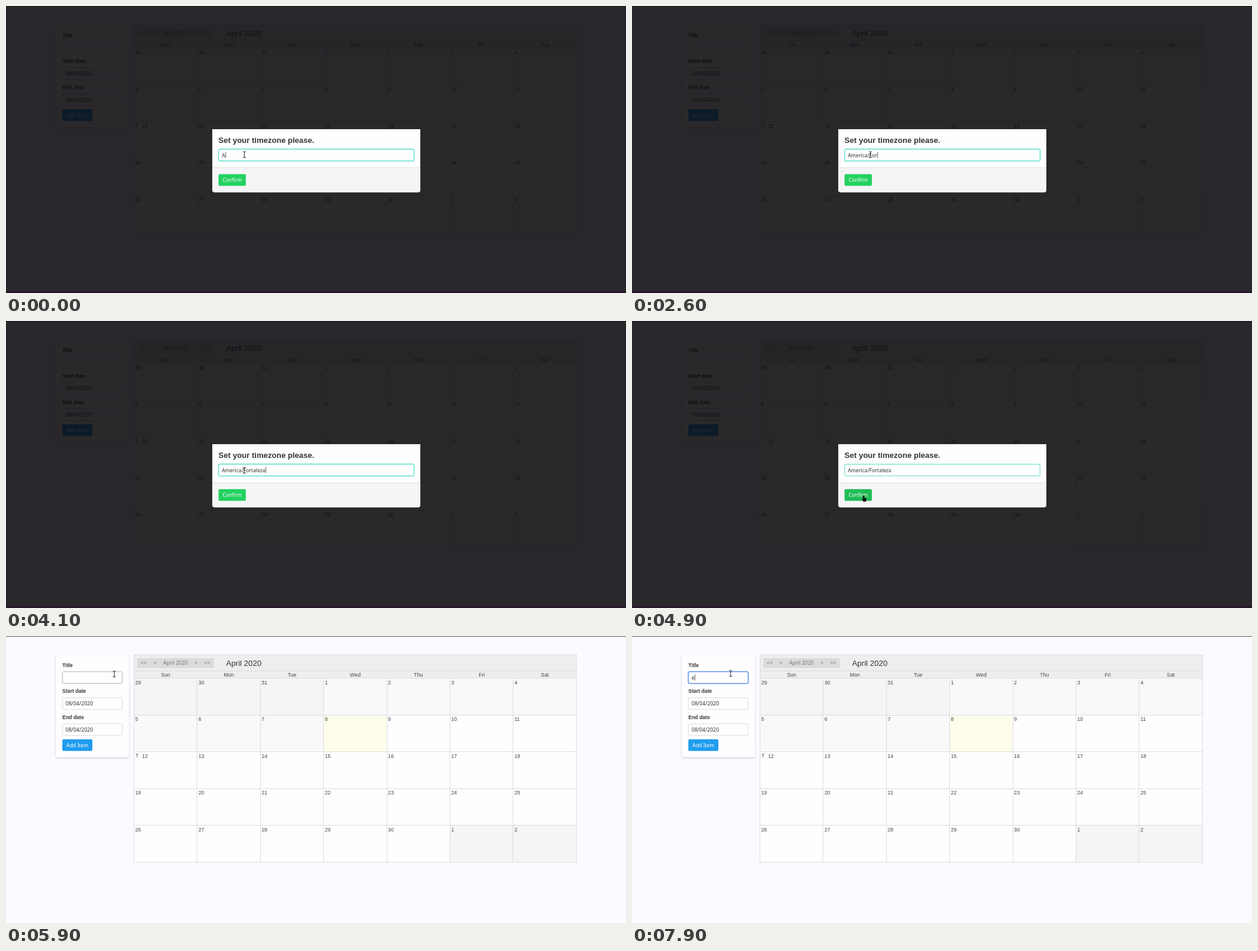
Animation of 1034 by 480 pixels, one loop 8000 ms. Source, as an HTML page with a canvas:

```html
<!DOCTYPE html>
<html lang="en">
<head>
<meta charset="utf-8">
<title>Calendar with timezone prompt</title>
<style>
html, body { margin: 0; width: 100%; height: 100%; overflow: hidden; background: #f9fbff; }
canvas { display: block; }
</style>
</head>
<body>
<canvas id="stage" width="1034" height="480"></canvas>
<script>
const ctx = document.getElementById('stage').getContext('2d');
const LOOP = 8000;
const SANS = '"Liberation Sans", Arial, sans-serif';
const UI = '"Noto Sans", "Open Sans", sans-serif';
const INK = '#363636';

const zone = 'America/Fortaleza';
const keyTimes = [0, 300, 500, 600, 800, 900, 1000, 1800, 2200, 2400, 2600,
  2800, 2900, 3100, 3200, 3500, 3700];
const CLICK = 4800, CLOSE = 5000, FOCUS = 6600, TITLE_KEY = 7800;

// time, x, y
const mousePath = [
  [0, 397.5, 248.5], [4000, 397.5, 248.5], [4100, 397.5, 249.5], [4200, 396, 259],
  [4400, 388, 287], [4500, 384.5, 293], [5000, 384.3, 292.7], [5100, 383, 291],
  [5400, 366, 270], [5600, 334, 230], [5700, 285, 170], [5800, 218, 82],
  [5900, 180.5, 63.5], [6100, 171, 61], [6400, 164.5, 62.5], [LOOP, 164.5, 62.5]
];

function mouseAt(t) {
  const i = mousePath.findIndex(p => p[0] > t);
  const [t0, x0, y0] = mousePath[i - 1], [t1, x1, y1] = mousePath[i];
  const k = (t - t0) / (t1 - t0);
  return { x: x0 + (x1 - x0) * k, y: y0 + (y1 - y0) * k };
}

const inside = (m, x, y, w, h) => m.x >= x && m.x <= x + w && m.y >= y && m.y <= y + h;
const caretOn = age => age % 1200 < 600;

function box(x, y, w, h, fill, radius = 0, stroke, lineWidth = 1) {
  ctx.beginPath();
  ctx.roundRect(x, y, w, h, radius);
  if (fill) { ctx.fillStyle = fill; ctx.fill(); }
  if (stroke) { ctx.strokeStyle = stroke; ctx.lineWidth = lineWidth; ctx.stroke(); }
}

// y is the middle of the capitals; returns the text width
function text(str, x, y, font = SANS, size = 8.67, color = INK, align = 'left', weight = 400) {
  ctx.font = `${weight} ${size}px ${font}`;
  ctx.fillStyle = color;
  ctx.textAlign = align;
  ctx.fillText(str, x, y + size * 0.36);
  return ctx.measureText(str).width;
}

function field(x, y, w, value, border, ring, caret, size = 8.67) {
  if (ring) box(x, y, w, 19.5, null, 2.5, ring, 2.6);
  box(x, y, w, 19.5, '#fffeff', 2.5, border);
  const width = text(value, x + 5.2, y + 10, UI, size);
  if (caret) box(x + 5.7 + width, y + 4.7, 0.8, 10, INK);
}

function button(x, y, w, label, color) {
  box(x, y, w, 19.5, color, 2);
  text(label, x + w / 2, y + 10, UI, 8.43, '#fff', 'center');
}

function drawForm(t, mouse) {
  ctx.save();
  ctx.shadowColor = 'rgba(10,10,10,.22)';
  ctx.shadowBlur = 3;
  ctx.shadowOffsetY = 1;
  box(83, 31.5, 122, 171.5, '#fffdff', 4);
  ctx.restore();
  ['Title', 'Start date', 'End date'].forEach((label, i) =>
    text(label, 94, 48.5 + 43.5 * i, SANS, 8.5, INK, 'left', 700));

  const focused = t >= FOCUS;
  const typed = t >= TITLE_KEY;
  const hover = t > CLOSE && inside(mouse, 94, 59, 100, 21);
  field(94, 59.8, 99.8, typed ? 'e' : '', focused ? '#3273dc' : hover ? '#b0acac' : '#dbd9dc',
    focused && 'rgba(50,115,220,.3)', focused && caretOn(t - (typed ? TITLE_KEY : FOCUS)));
  for (const y of [103.3, 146.8]) field(94, y, 99.8, '08/04/2020', '#dbd9dc');
  button(94, 172.7, 50, 'Add Item', '#209cee');
}

function drawCalendar() {
  const left = 213.5, top = 71, cw = 105.4, rh = 61.5;
  box(left, 31.5, cw * 7, 39.5, '#eeedef');
  box(219, 37, 127.5, 16.5, '#dcdadc');
  [['<<', 229.5], ['<', 248.5], ['April 2020', 282.5], ['>', 317], ['>>', 335.5]].forEach(([s, x]) =>
    text(s, x, 45, UI, 8.6, '#757475', 'center'));
  text('April 2020', 367, 45, SANS, 13.1);
  ['Sun', 'Mon', 'Tue', 'Wed', 'Thu', 'Fri', 'Sat'].forEach((day, i) =>
    text(day, left + cw * (i + 0.5), 64.5, SANS, 8.67, '#454446', 'center'));

  for (let i = 0; i < 35; i++) {
    const day = i - 2;
    const x = left + cw * (i % 7), y = top + rh * Math.floor(i / 7);
    const color = day < 1 || day > 30 ? '#f6f5f5' : day < 8 ? '#f9f9fb' : day === 8 ? '#fefdec' : '#fffdff';
    box(x, y, cw, rh, color);
    const label = day < 1 ? 31 + day : day > 30 ? day - 30 : day;
    if (day === 12) text('†', x + 3, y + 6.2, UI, 8.67);
    text(label, x + (day === 12 ? 13.4 : 2), y + 6.5, SANS, 8.67, '#454446');
  }

  ctx.fillStyle = '#dddcde';
  for (let c = 0; c <= 7; c++) {
    const y = c % 7 ? top : 31;
    ctx.fillRect(Math.floor(left + cw * c), y, 1, 379 - y);
  }
  for (const y of [31, 58]) ctx.fillRect(213, y, 739, 1);
  for (let r = 0; r <= 5; r++) ctx.fillRect(213, Math.floor(top + rh * r - 0.5), 739, 1);
}

function drawModal(t, mouse) {
  box(0, 0, 1034, 480, 'rgba(10,8,11,.865)');
  box(0, 477, 1034, 3, '#29172a');
  box(344, 206, 347, 105.5, '#fffeff', [0, 0, 4, 4]);
  box(344, 270, 347, 41.5, '#f5f4f6', [0, 0, 4, 4]);
  box(344, 270, 347, 0.8, '#dbdbdb');
  text('Set your timezone please.', 354.3, 224.5, SANS, 13.03, INK, 'left', 700);

  const count = keyTimes.filter(k => k <= t).length;
  const focused = t < CLICK;
  field(354.7, 239.5, 325.7, zone.slice(0, count), focused ? '#42dcc4' : '#5cd6c5',
    focused && 'rgba(0,209,178,.3)', focused && caretOn(t - keyTimes[count - 1]), 8.5);
  const hover = inside(mouse, 354, 281, 46, 20);
  button(354.4, 281.2, 45.6, 'Confirm', hover ? (focused ? '#22c65b' : '#20bc56') : '#23d160');
}

function shape(path, x, y, fill, stroke, lineWidth) {
  ctx.save();
  ctx.translate(x, y);
  const p = new Path2D(path);
  ctx.lineWidth = lineWidth;
  ctx.strokeStyle = stroke;
  ctx.lineJoin = 'round';
  if (fill) { ctx.fillStyle = fill; ctx.fill(p); }
  ctx.stroke(p);
  ctx.restore();
}

function drawMouse(t, m) {
  const open = t < CLOSE;
  const onField = open ? inside(m, 354, 239, 327, 20.5) : inside(m, 94, 59, 100, 21);
  if (onField) {
    shape('M-2.5-5Q0-5 0-4Q0-5 2.5-5M0-4V4M-2.5 5Q0 5 0 4Q0 5 2.5 5', m.x, m.y, null, '#3f3d40', 1.1);
  } else if (open && inside(m, 354, 281, 46, 20)) {
    shape('M1 0Q2-.8 2.8 0V3L6 4Q6.5 4.5 6.3 6L5.6 9H1.6L-.6 5.6Q0 4.6 1 5.6Z', m.x, m.y, '#111', '#111', 0.7);
  } else {
    shape('M0 0V9.8L2.1 7.9L3.6 11.2L5.2 10.5L3.8 7.3H6.4Z', m.x + 0.3, m.y + 0.3, '#fff', '#222', 1);
  }
}

function render(now) {
  const t = Math.floor(now % LOOP / 100) * 100;
  const mouse = mouseAt(t);
  box(0, 0, 1034, 480, '#f9fbff');
  box(0, 0, 1034, 1, '#5c5a5e');
  drawForm(t, mouse);
  drawCalendar();
  if (t < CLOSE) drawModal(t, mouse);
  drawMouse(t, mouse);
}

let start;
function tick(now) {
  start ??= now;
  render(now - start);
  requestAnimationFrame(tick);
}
render(0);
requestAnimationFrame(tick);
</script>
</body>
</html>
```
┄┄┄┄┄┄
### Prompt
Search the entries for the word "rgba". Copy every line where it occurs.

### Task solution
  ctx.shadowColor = 'rgba(10,10,10,.22)';
    focused && 'rgba(50,115,220,.3)', focused && caretOn(t - (typed ? TITLE_KEY : FOCUS)));
  box(0, 0, 1034, 480, 'rgba(10,8,11,.865)');
    focused && 'rgba(0,209,178,.3)', focused && caretOn(t - keyTimes[count - 1]), 8.5);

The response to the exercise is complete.